Sandboxing sends suspicious emails to a controlled environment for analysis. It’s ineffective against spear phishing emails that do not include attachments or links.
- Secure Email Gateways :
Secure email gateways (SEG) rely on reputation and signature-based detection. A SEG sits outside of Microsoft 365 architecture, disabling Exchange Online Protection (EOP) and leaving Microsoft 365 unprotected against insider attacks.
With predictive defense, artificial intelligence (AI), including a combination of supervised and unsupervised machine learning models, work together to identify the telltale and difficult-to-detect signs of spear phishing :
- Supervised Learning :
Algorithms are trained with malicious and legitimate and emails to recognize specific features of spear phishing emails, such as mobile signatures and email addresses from public domains.
- Unsupervised Learning :
Natural Language Processing and Unsupervised Anomaly Detection recognize abusive patterns in spear phishing emails, including urgency, flag words, and email addresses that do not match senders in a business’s entity model.
- User Feedback Loops :
Users report spear phishing emails to the security operations team (SOC), which analyzes the email and improves the algorithms.
Vade for M365

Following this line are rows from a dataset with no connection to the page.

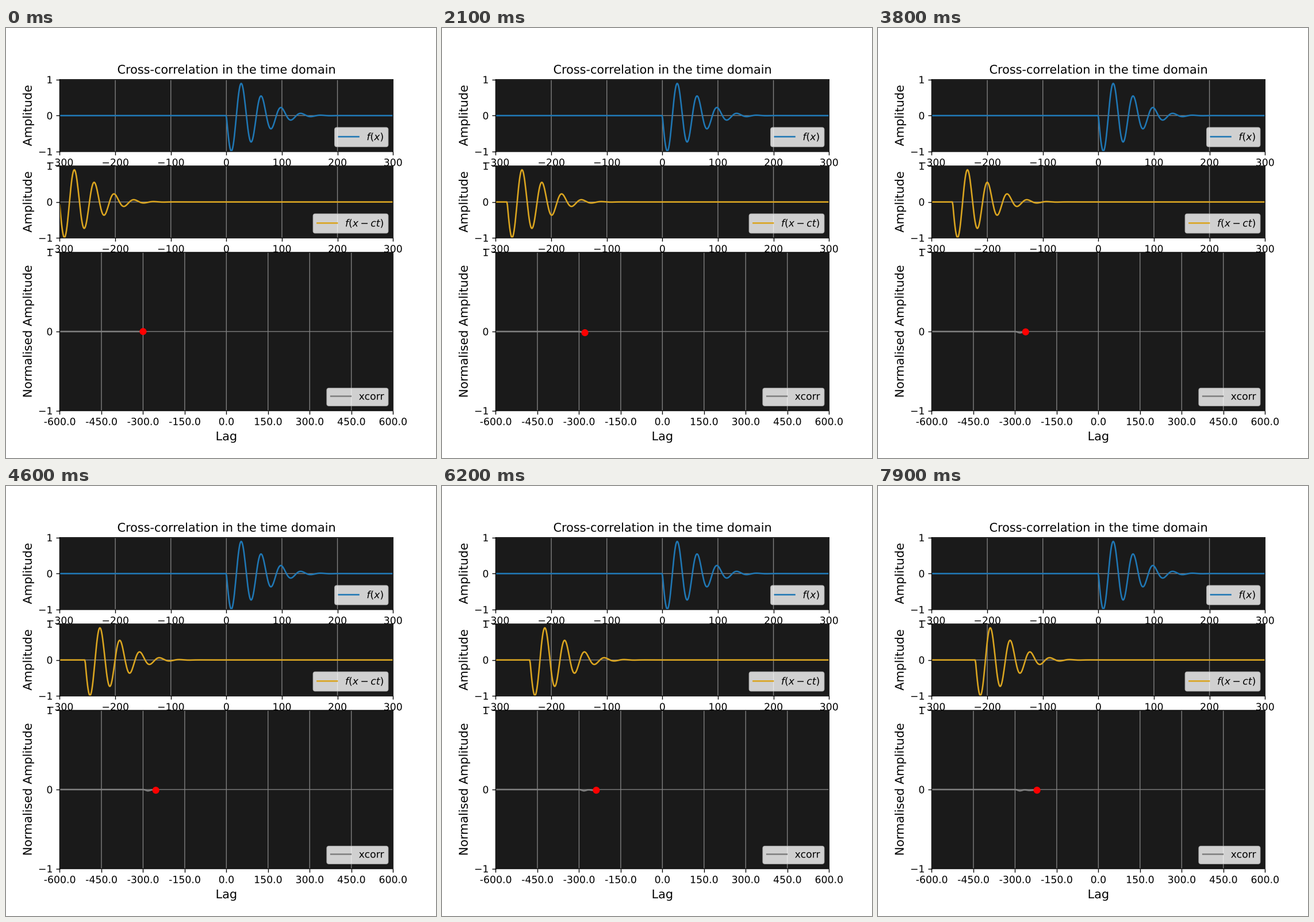
A matplotlib script that plays this animation: 748 by 748 pixels, repeating every 8 s.

```python
import numpy as np
import matplotlib.pyplot as plt
from matplotlib.animation import FuncAnimation
from matplotlib.gridspec import GridSpec
from matplotlib.patheffects import Normal

SIZE = 748
DPI = SIZE / 6
FRAMES = 80
HALF = 300
PERIOD = 36
SIGMA = 57

# Unsnapped lines and outline text keep every edge at its sub-pixel place.
plt.rcParams.update({
    "font.family": "DejaVu Sans",
    "font.size": 10,
    "text.hinting": "none",
    "path.snap": False,
    "path.effects": [Normal()],
})

x = np.linspace(-HALF, HALF, 2 * HALF)
envelope = np.exp(-x ** 2 / (2 * SIGMA ** 2))
pulse = np.where(x > 0, -envelope * np.sin(2 * np.pi * x / PERIOD), 0)


def xcorr(lag):
    """Faint ripple that sets in once the two signals start to overlap."""
    n = np.maximum(lag + HALF, 0)
    return -0.0087 * (1 - np.exp(-(n / 45) ** 2) * np.cos(2 * np.pi * n / PERIOD))


def style(ax, xticks, ylabel):
    ax.set_facecolor("#1a1a1a")
    ax.grid(color="gray")
    ax.set_xlim(xticks[0], xticks[-1])
    ax.set_ylim(-1, 1)
    ax.set_xticks(xticks)
    ax.set_yticks([-1, 0, 1])
    ax.set_ylabel(ylabel, fontsize=12)


fig = plt.figure(figsize=(SIZE / DPI, SIZE / DPI), dpi=DPI)
grid = GridSpec(4, 1, figure=fig)
ax_fixed = fig.add_subplot(grid[0])
ax_moving = fig.add_subplot(grid[1])
ax_corr = fig.add_subplot(grid[2:])

signal_ticks = np.arange(-HALF, HALF + 1, 100)
lag_ticks = np.linspace(-600, 600, 9)
style(ax_fixed, signal_ticks, "Amplitude")
style(ax_moving, signal_ticks, "Amplitude")
style(ax_corr, lag_ticks, "Normalised Amplitude")
ax_corr.set_xticks(lag_ticks, [str(float(t)) for t in lag_ticks])
ax_corr.set_xlabel("Lag", fontsize=12)
ax_fixed.set_title("Cross-correlation in the time domain", fontsize=12)

ax_fixed.plot(x, pulse, color="tab:blue", label="$f(x)$")
moving, = ax_moving.plot(x, pulse, color="goldenrod", label="$f(x-ct)$")
trace, = ax_corr.plot([], [], color="gray", label="xcorr")
dot, = ax_corr.plot([], [], "ro")

for ax in (ax_fixed, ax_moving, ax_corr):
    ax.legend(loc="lower right")


def update(i):
    lag = i - HALF
    lags = np.arange(-600, lag + 1)
    moving.set_ydata(np.roll(pulse, lag))
    trace.set_data(lags, xcorr(lags))
    dot.set_data([lag], [xcorr(lag)])
    return moving, trace, dot


anim = FuncAnimation(fig, update, frames=FRAMES, init_func=lambda: update(0),
                     interval=100, repeat=True, repeat_delay=0)
plt.show()
```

Vade for M365 blocks advanced attacks from the first email thanks to machine learning models that perform real-time behavioral analysis of the entire phishing email, including any URLs and attachments. Leveraging data from more than 1.4 billion inboxes, our AI-based threat detection stops threats before, during, and even after phishing attacks.